It is curious to me that the same people who worry about burning or stepping on the flag endorse using the flag to sell guns or clothes. To me this type commercialization is stepping on the symbol of the people of the United States to make a buck. It is even more ironic when much of the clothing bears the tag, “Made in China.” Do the “Blessings of Liberty to ourselves and our Posterity” really amount to so little that we allow our national symbol to be used to sell socks and underwear?? Such commercialization does more to trivialize the sacred banner than any flag burning.
I would humbly suggest that there are far greater sins committed against our country than the burning of a flag.
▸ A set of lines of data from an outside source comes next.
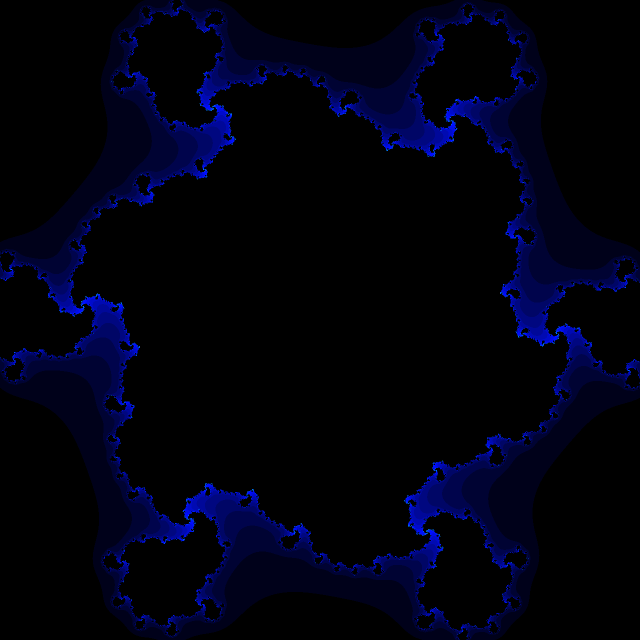
Give the GLSL for this background, as a WebGL 1 fragment shader.

```glsl
precision highp float;

uniform vec2 u_resolution;

const int MAX_STEPS = 100;
const int GRID = 2;
const float BAILOUT = 4.0;
const vec2 SEED = vec2(-0.9, 0.1);

vec2 complexMul(vec2 a, vec2 b) {
    return vec2(a.x * b.x - a.y * b.y, a.x * b.y + a.y * b.x);
}

vec2 sixthPower(vec2 z) {
    vec2 square = complexMul(z, z);
    return complexMul(square, complexMul(square, square));
}

// Steps until z^6 + seed escapes, or zero when it stays bounded
float escapeSteps(vec2 z, vec2 seed, float bailout) {
    for (int i = 0; i < MAX_STEPS; i++) {
        z = sixthPower(z) + seed;
        if (dot(z, z) > bailout * bailout) return float(i + 1);
    }
    return 0.0;
}

// Black through deep blue to cyan and green
vec3 escapeColor(float steps) {
    float heat = max(steps - 2.0, 0.0) * 0.1;
    float green = 0.055 * heat + 0.6 * max(heat - 1.1, 0.0);
    float blue = min(heat, 1.0) - 0.3 * max(heat - 2.5, 0.0);
    return clamp(vec3(0.0, green, blue), 0.0, 1.0);
}

void main() {
    float halfSize = 0.5 * min(u_resolution.x, u_resolution.y);
    vec3 color = vec3(0.0);

    // Average a small grid of samples to smooth the edges
    for (int y = 0; y < GRID; y++) {
        for (int x = 0; x < GRID; x++) {
            vec2 offset = (vec2(float(x), float(y)) + 0.5) / float(GRID) - 0.5;
            vec2 point = (gl_FragCoord.xy + offset - 0.5 * u_resolution) / halfSize;
            color += escapeColor(escapeSteps(point, SEED, BAILOUT));
        }
    }
    gl_FragColor = vec4(color / float(GRID * GRID), 1.0);
}
```
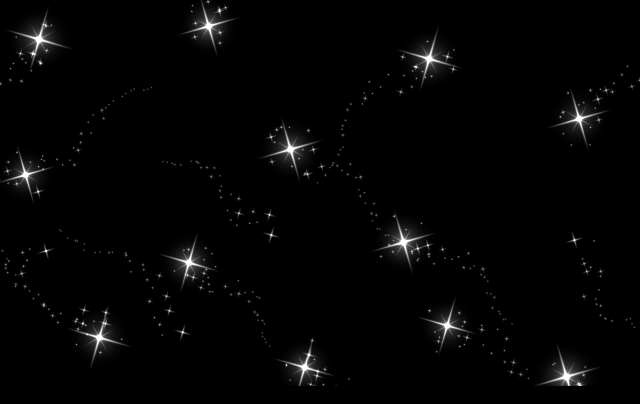
Give the GLSL for this background, as a WebGL 1 fragment shader.

```glsl
precision highp float;

uniform vec2 u_resolution;

#define COLUMNS 5
#define ROWS 4
#define TRAIL_GRAINS 26
#define COMPANIONS 10
#define STAR_SHARE 0.62
#define TRAIL_SHARE 0.82
#define SPIKE_LENGTH 0.084
#define GLOW_RADIUS 0.078
#define GLOW_LEVEL 0.40
#define TRAIL_LENGTH 0.34
#define TRAIL_SPREAD 0.085
#define FLOOR_HEIGHT 0.045

float hash(float n) {
    return fract(sin(n * 12.9898 + 4.137) * 43758.547);
}

mat2 rotation(float angle) {
    float c = cos(angle), s = sin(angle);
    return mat2(c, -s, s, c);
}

// Thin tapered ray along x, widened to pixel size and dimmed to match
float spike(vec2 q, float reach, float width) {
    float taper = max(1.0 - abs(q.x) / reach, 0.0);
    float w = width * (0.4 + 0.6 * taper);
    float soft = w + 0.4 / u_resolution.y;
    return taper * w / soft * exp(-q.y * q.y / (soft * soft));
}

float crossRays(vec2 q, float reach, float width) {
    return spike(q, reach, width) + spike(q.yx, reach, width);
}

// Small four-pointed grain; larger ones shine brighter
float sparkle(vec2 q, float size) {
    if (dot(q, q) > size * size * 1.3) return 0.0;
    return crossRays(q, size, 0.0008 + 0.025 * size) * (0.5 + 25.0 * size);
}

// Large star: long cross, short diagonal rays, core and halo
float bigStar(vec2 q, float scale, float glow) {
    q /= scale;
    float r = length(q);
    if (r > 0.13) return 0.0;
    float light = 1.5 * crossRays(q, SPIKE_LENGTH, 0.0019);
    light += 0.7 * crossRays(rotation(0.785) * q, SPIKE_LENGTH * 0.5, 0.0013);
    light += 0.4 * crossRays(rotation(0.39) * q, SPIKE_LENGTH * 0.32, 0.0011);
    light += 0.4 * crossRays(rotation(-0.39) * q, SPIKE_LENGTH * 0.32, 0.0011);
    light += 0.7 * exp(-r * r / 0.000036);
    return light + glow * pow(max(1.0 - r / GLOW_RADIUS, 0.0), 2.2);
}

// Winding line of grains that narrows and fades away from its head
float trail(vec2 p, mat2 tilt, float seed) {
    float heading = (hash(seed + 1.0) < 0.5 ? -1.0 : 1.0) * mix(0.35, 0.95, hash(seed + 2.0));
    if (hash(seed + 3.0) < 0.4) heading += 3.14159;
    vec2 along = vec2(cos(heading), sin(heading));
    vec2 across = vec2(-along.y, along.x);
    float reach = TRAIL_LENGTH * mix(0.75, 1.15, hash(seed + 4.0));
    float phase = 6.2832 * hash(seed + 5.0);
    float light = 0.0;
    for (int i = 0; i < TRAIL_GRAINS; i++) {
        float n = seed + 10.0 + float(i) * 3.17;
        float t = (float(i) + hash(n)) / float(TRAIL_GRAINS);
        float sway = 0.028 * (sin(t * 6.5 + phase) - sin(phase));
        sway += (hash(n + 0.7) - 0.5) * TRAIL_SPREAD * (1.0 - t);
        float size = mix(0.004, 0.021, pow(hash(n + 1.3), 2.5) * (1.0 - t));
        vec2 spot = along * (0.03 + t * reach) + across * sway;
        light += sparkle(tilt * (p - spot), size) * mix(1.0, 0.55, t);
    }
    return light;
}

// Loose ring of grains around a star
float companions(vec2 p, mat2 tilt, float seed) {
    float light = 0.0;
    for (int i = 0; i < COMPANIONS; i++) {
        float n = seed + 120.0 + float(i) * 2.71;
        float angle = 6.2832 * hash(n);
        float radius = mix(0.03, 0.072, hash(n + 0.6));
        float size = mix(0.004, 0.021, pow(hash(n + 1.1), 3.0));
        light += sparkle(tilt * (p - radius * vec2(cos(angle), sin(angle))), size);
    }
    return light;
}

void main() {
    vec2 p = gl_FragCoord.xy / u_resolution.y;
    vec2 cell = vec2(u_resolution.x / u_resolution.y, 1.0) / vec2(COLUMNS, ROWS);
    float light = 0.0;

    // One jittered head per cell: a star, a bare trail or nothing
    for (int x = 0; x < COLUMNS; x++) {
        for (int y = 0; y < ROWS; y++) {
            float id = float(x * ROWS + y);
            float seed = id * 17.31 + 3.0;
            float kind = fract(id * 0.618 + 0.2);
            vec2 jitter = 0.12 + 0.76 * vec2(hash(seed + 6.0), hash(seed + 7.0));
            vec2 q = p - (vec2(float(x), float(y)) + jitter) * cell;
            if (kind > TRAIL_SHARE || dot(q, q) > 0.25) continue;

            mat2 tilt = rotation(hash(seed + 8.0) < 0.5 ? 0.28 : -0.28);
            bool isStar = kind < STAR_SHARE;
            if (isStar) {
                float scale = mix(0.88, 1.08, hash(seed + 9.0));
                float glow = GLOW_LEVEL * mix(0.7, 1.1, hash(seed + 9.5));
                light += bigStar(tilt * q, scale, glow);
                if (dot(q, q) < 0.01) light += companions(q, tilt, seed);
            } else {
                light += sparkle(tilt * q, 0.024);
            }
            if (!isStar || hash(seed + 5.5) < 0.75) light += trail(q, tilt, seed);
        }
    }

    // Black strip along the lower edge
    light *= smoothstep(-0.5, 0.5, (p.y - FLOOR_HEIGHT) * u_resolution.y);
    gl_FragColor = vec4(vec3(min(light, 1.0)), 1.0);
}
```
As President Lyndon Johnson said in his message that accompanied his request that Congress enact a voting rights bill, “In the world, America stands for-and works for-the right of all men to govern themselves through free, uninhibited elections. An ink bottle broken against an American Embassy, a fire set in an American library, an insult committed against the American flag, anywhere in the world, does far less injury to our country and our cause than the discriminatory denial of any American citizen at home to vote on the basis of race or color.” Philip A. Klinkner & Rogers M. Smith, The Unsteady March: The Rise and Decline of Racial Equality in America 277 (1999)
Repeated congressional attempts to ban flag desecration have been invalidated by the US supreme court because the symbolic act of burning the flag has been ruled a type of expression protected by the First Amendment. Indeed, some of the supreme court’s most eloquent words in defense of free speech have been written in cases involving the flag: in West Virginia State Board of Education v. Barnette, 319 U.S. 624 (1943), while striking down a law requiring schoolchildren to salute the flag, the court ruled:
The case is made difficult not because the principles of its decision are obscure but because the flag involved is our own. Nevertheless, we apply the limitations of the Constitution with no fear that freedom to be intellectually and spiritually diverse or even contrary will disintegrate the social organization. To believe that patriotism will not flourish if patriotic ceremonies are voluntary and spontaneous instead of a compulsory routine is to make an unflattering estimate of the appeal of our institutions to free minds. We can have intellectual individualism and the rich cultural diversities that we owe to exceptional minds only at the price of occasional eccentricity and abnormal attitudes. When they are so harmless to others or to the State as those we deal with here, the price is not too great. But freedom to differ is not limited to things that do not matter much. That would be a mere shadow of freedom. The test of its substance is the right to differ as to things that touch the heart of the existing order. If there is any fixed star in our constitutional constellation, it is that no official, high or petty, can prescribe what shall be orthodox in politics, nationalism, religion, or other matters of opinion or force citizens to confess by word or act their faith therein. If there are any circumstances which permit an exception, they do not now occur to us. Emphasis added.
The interest a person has in protecting the “physical integrity” of a privately owned flag rests upon a perceived need to preserve the flag’s status as a symbol of our Nation and certain national ideals. But the mere destruction or disfigurement of a particular physical manifestation of the symbol, without more, does not diminish or otherwise affect the belief we have in the symbol itself in any way. United States v. Eichman, 496 U.S. 310, 316 (1990)
Moreover, the First Amendment does not permit regulation of flag burning or destruction because of the message to be sent. Boos v. Barry, 485 U.S. 312, 320 (1988) In other words, the State cannot forbid flag burning wherever it is likely to endanger the flag’s symbolic role, but allow it wherever burning a flag promotes that role. A content-based law or regulation discriminates against speech based on the substance of what it communicates and is therefore unconstitutional. Texas v. Johnson, 491 U.S. 397, 416-17 (1989).
Bottom line? Hold dear you belief in American ideals which should be firm enough to not worry about attacks on a symbol of that belief.